* [What you need to do]
Beneath this instruction is a block of data; output from it exactly the lines that run from the one containing "425Q240 453 256" through the one containing "778Q173 783 184", inclusive.

* [Material provided]
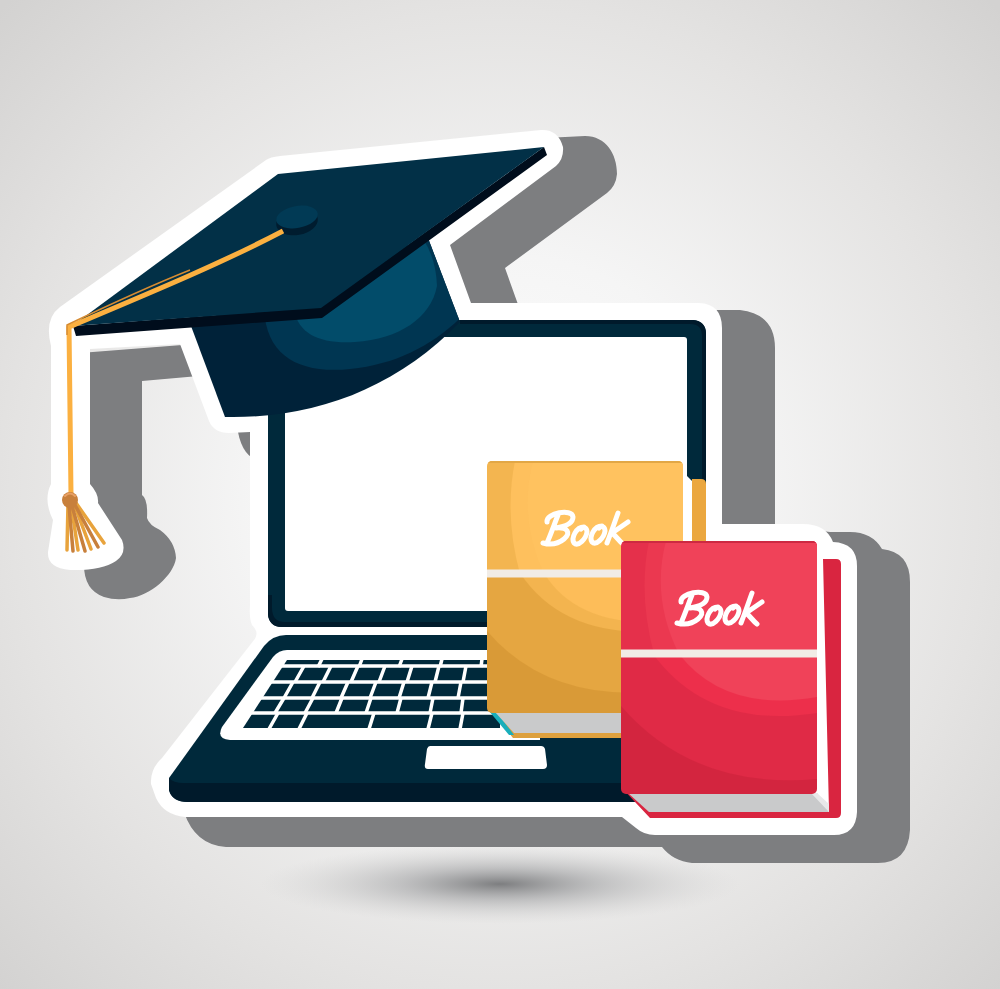
<!DOCTYPE html>
<html lang="en">
<head>
<meta charset="utf-8">
<title>Online education sticker</title>
<style>
:root{--navy:#00293b;--navy-deep:#001a2b;--board:#023047;--cap:#002239;--cap-mid:#003652;--cap-light:#024c6a;--cord:#fbb040;--bronze:#c8803c;--shadow:#7d7e80;--paper:#fff;--page:#c9cacb;--yellow:#f3b550;--yellow-light:#fec05d;--yellow-low:#d99a37;--yellow-low-light:#e5a641;--red:#e5304b;--red-light:#f04259;--red-low:#d3253f;--red-low-light:#e02a46;--band:#f1ece6}
html,body{margin:0;width:1000px;height:989px;overflow:hidden;background:#ddd}
svg{display:block}
.lettering{fill:none;stroke:var(--paper);stroke-width:5;stroke-linecap:round;stroke-linejoin:round}
.key-gaps{fill:none;stroke:var(--paper);stroke-width:3.5}
.strand{fill:none;stroke-width:3.5;stroke-linecap:round}
</style>
</head>
<body>
<svg width="1000" height="989" viewBox="0 0 1000 989" role="img" aria-label="Laptop with a graduation cap and two books">
<defs>
<radialGradient id="backdrop" gradientUnits="userSpaceOnUse" cx="500" cy="500" r="700"><stop offset="0" stop-color="#fff"/><stop offset=".35" stop-color="#f5f5f5"/><stop offset=".7" stop-color="#e4e3e2"/><stop offset="1" stop-color="#d3d2d1"/></radialGradient>
<radialGradient id="floor"><stop offset="0" stop-color="#77787a" stop-opacity=".95"/><stop offset=".4" stop-color="#9b9c9e" stop-opacity=".55"/><stop offset="1" stop-color="#ccc" stop-opacity="0"/></radialGradient>
<clipPath id="yellow-cover"><rect x="487" y="461" width="196" height="252" rx="5"/></clipPath>
<clipPath id="red-cover"><rect x="621" y="541" width="196" height="253" rx="5"/></clipPath>
<clipPath id="cap-band"><path id="band-shape" d="M191 326L225 417C315 419 396 388 460 322L428 238Z"/></clipPath>
<g id="book-word" class="lettering">
<path d="M558 515C554 525 551 534 547 543M547 522C546 513 572 508 573 517C573 524 562 527 556 528C568 527 571 533 564 539C558 544 550 545 543 543"/>
<path d="M584 527C576 527 571 538 574 543C578 547 586 539 587 532C587 528 584 526 581 529M602 526C594 526 589 537 592 542C596 546 604 538 605 531C605 527 602 525 599 528"/>
<path d="M618 513C614 524 611 533 607 543M628 522L612 533C617 537 619 541 623 544"/>
</g>
</defs>

<rect id="background" width="1000" height="989" fill="url(#backdrop)"/>
<ellipse id="floor-shadow" cx="500" cy="884" rx="240" ry="40" fill="url(#floor)"/>

<g id="sticker-shadow" fill="var(--shadow)">
<path d="M545 138L585 136C606 136 617 154 617 174Q616 186 607 193L505 268L520 310H740Q775 314 775 348V525L830 532H850Q872 532 882 549Q910 552 910 582V830Q908 863 878 863H692Q673 861 662 847H226Q195 845 184 812L440 600V230Z"/>
<path d="M80 353L195 344L210 375L142 381V495Q148 499 147 518Q149 525 160 530Q175 541 176 558C174 575 150 596 130 598Q117 601 104 597Q84 590 84 565L90 540Z"/>
<path d="M237 425Q240 453 256 460V425Z"/>
</g>

<path id="sticker-edge" fill="var(--paper)" d="M266 160Q270 157 280 156L541 130Q558 129 563 147Q564 159 556 166L450 245L471 303H699Q722 304 722 328V524H803Q826 524 833 542Q857 543 857 566V812Q856 835 834 835H655Q644 835 636 828L622 817H185Q164 815 156 798L151 784Q150 769 162 758L254 640Q260 633 252 625Q249 618 250 605V432L229 433Q214 433 209 421L180 344L90 349V484Q99 494 98 503L122 540Q127 553 116 561Q101 571 70 570Q47 568 48 552L53 520Q43 500 51 484V346Q44 319 60 307Z"/>

<g id="laptop">
<rect x="268" y="320" width="438" height="307" rx="13" fill="var(--navy)"/>
<path d="M460 320H693Q706 321 706 334V480H702V336Q702 324 690 324H460ZM268 595V614Q269 627 282 627H490V622H285Q272 622 272 608V595Z" fill="var(--navy-deep)"/>
<rect x="285" y="337" width="402" height="274" rx="3" fill="var(--paper)"/>
<path d="M286 635H650V802H188Q172 802 169 790V778L264 646Q273 635 286 635Z" fill="var(--navy)"/>
<path d="M169 778Q173 783 184 783H650V802H188Q172 802 169 790Z" fill="var(--navy-deep)"/>
<path d="M287 650H540V740H230Q216 739 222 727L273 657Q279 650 287 650Z" fill="var(--paper)"/>
<path d="M287 660H500V728H243Z" fill="var(--navy)"/>
<path class="key-gaps" d="M270 666H500M260 682H500M250 698H500M240 713H500"/>
<path class="key-gaps" d="M322 659L318 667M362 659L359 667M402 659L399 667M442 659L440 667M482 659L481 667M304 666L295 682M331 666L323 682M358 666L351 682M385 666L379 682M412 666L407 682M439 666L435 682M466 666L463 682M293 682L284 698M320 682L312 698M348 682L341 698M376 682L370 698M404 682L399 698M432 682L428 698M461 682L458 698M284 698L275 713M313 698L305 713M342 698L336 713M371 698L366 713M401 698L397 713M433 698L430 713M463 698L461 713M278 713L269 729M307 713L299 729M374 713L369 729M432 713L428 729M463 713L460 729"/>
<path d="M430 746H541Q544 746 545 749L547 765Q547 769 543 769H428Q424 769 425 764L427 749Q428 746 430 746Z" fill="var(--paper)"/>
</g>

<g id="graduation-cap">
<use href="#band-shape" fill="var(--cap)"/>
<g clip-path="url(#cap-band)">
<path d="M264 310C267 357 300 374 350 369C400 364 439 342 470 308L430 230Z" fill="var(--cap-mid)"/>
<path d="M294 310C299 335 321 344 355 342C399 339 431 318 437 286Q436 254 418 232Z" fill="var(--cap-light)"/>
</g>
<path d="M73 326L321 307L544 147L547 155L322 318L76 336Z" fill="#000d1c"/>
<path d="M278 174L544 147L321 308L72 326Z" fill="var(--board)"/>
<ellipse cx="297" cy="222" rx="21" ry="13" transform="rotate(-10 297 222)" fill="#001c2f"/>
<ellipse cx="297" cy="217" rx="21" ry="11" transform="rotate(-10 297 217)" fill="#013a55"/>
<path d="M283 231C220 264 145 295 69 327L71 495" fill="none" stroke="var(--cord)" stroke-width="5" stroke-linejoin="round"/>
<path d="M67 335V325Q140 290 190 270" fill="none" stroke="#d68b31" stroke-width="1.5"/>
<g id="tassel" class="strand">
<path d="M68 504L67 550M71 504L78 550M74 504L91 549M76 503L104 543" stroke="#e8a33c"/>
<path d="M69 506L73 551M72 506L85 551M75 505L98 547" stroke="var(--bronze)"/>
<ellipse cx="70" cy="500" rx="8" ry="8" fill="var(--bronze)"/>
<path d="M65 496Q70 491 75 496" stroke="#e8a065" stroke-width="2"/>
</g>
</g>

<g id="yellow-book">
<path d="M682 471L692 481V545H682Z" fill="var(--paper)"/>
<path d="M692 479H701Q706 479 706 484V545H692Z" fill="#eba73f"/>
<path d="M487 706L513 738H630V710Z" fill="#dda03d"/>
<path d="M489 711L495 710L514 735H509Z" fill="#19aebb"/>
<path d="M494 711H630V733H514Z" fill="var(--page)"/>
<g clip-path="url(#yellow-cover)">
<path d="M487 461H683V574H487Z" fill="var(--yellow)"/>
<path d="M515 461H683V574H520Q504 515 515 461Z" fill="var(--yellow-light)"/>
<path d="M533 461H683V574H544Q518 518 533 461Z" fill="#ffc362" opacity=".45"/>
<path d="M487 573H683V713H487Z" fill="var(--yellow-low)"/>
<path d="M487 573H683V688Q555 710 487 631Z" fill="var(--yellow-low-light)"/>
<path d="M520 573H683V629Q568 645 520 573Z" fill="#f3b44f"/>
<path d="M544 573H683V621Q580 632 544 573Z" fill="#fdbd59"/>
<path d="M487 573.5H683" stroke="var(--band)" stroke-width="8"/>
<path d="M487 462H683" stroke="#e2a746" stroke-width="2"/>
</g>
<use href="#book-word"/>
</g>

<g id="red-book">
<path d="M817 549L829 561V812L817 795Z" fill="var(--paper)"/>
<path d="M823 559H836Q841 559 841 564V813Q841 818 836 818H650L621 787L640 780L829 812Z" fill="#d92540"/>
<path d="M628 793H817L829 812H649Z" fill="var(--page)"/>
<path d="M811 793H817L829 804V812Z" fill="#e8e8e9"/>
<g clip-path="url(#red-cover)">
<path d="M621 541H817V654H621Z" fill="var(--red)"/>
<path d="M649 541H817V654H654Q638 595 649 541Z" fill="#eb3850"/>
<path d="M666 541H817V654H679Q651 598 666 541Z" fill="var(--red-light)"/>
<path d="M621 654H817V794H621Z" fill="var(--red-low)"/>
<path d="M621 654H817V779Q694 790 621 706Z" fill="var(--red-low-light)"/>
<path d="M653 654H817V713Q709 730 653 654Z" fill="#ed2f4b"/>
<path d="M679 654H817V697Q725 713 679 654Z" fill="var(--red-light)"/>
<path d="M621 653.5H817" stroke="var(--band)" stroke-width="8"/>
<path d="M621 542H817" stroke="#cd2942" stroke-width="2"/>
</g>
<use href="#book-word" x="134" y="80"/>
</g>
</svg>
</body>
</html>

* [Response area]
<path d="M237 425Q240 453 256 460V425Z"/>
</g>

<path id="sticker-edge" fill="var(--paper)" d="M266 160Q270 157 280 156L541 130Q558 129 563 147Q564 159 556 166L450 245L471 303H699Q722 304 722 328V524H803Q826 524 833 542Q857 543 857 566V812Q856 835 834 835H655Q644 835 636 828L622 817H185Q164 815 156 798L151 784Q150 769 162 758L254 640Q260 633 252 625Q249 618 250 605V432L229 433Q214 433 209 421L180 344L90 349V484Q99 494 98 503L122 540Q127 553 116 561Q101 571 70 570Q47 568 48 552L53 520Q43 500 51 484V346Q44 319 60 307Z"/>

<g id="laptop">
<rect x="268" y="320" width="438" height="307" rx="13" fill="var(--navy)"/>
<path d="M460 320H693Q706 321 706 334V480H702V336Q702 324 690 324H460ZM268 595V614Q269 627 282 627H490V622H285Q272 622 272 608V595Z" fill="var(--navy-deep)"/>
<rect x="285" y="337" width="402" height="274" rx="3" fill="var(--paper)"/>
<path d="M286 635H650V802H188Q172 802 169 790V778L264 646Q273 635 286 635Z" fill="var(--navy)"/>
<path d="M169 778Q173 783 184 783H650V802H188Q172 802 169 790Z" fill="var(--navy-deep)"/>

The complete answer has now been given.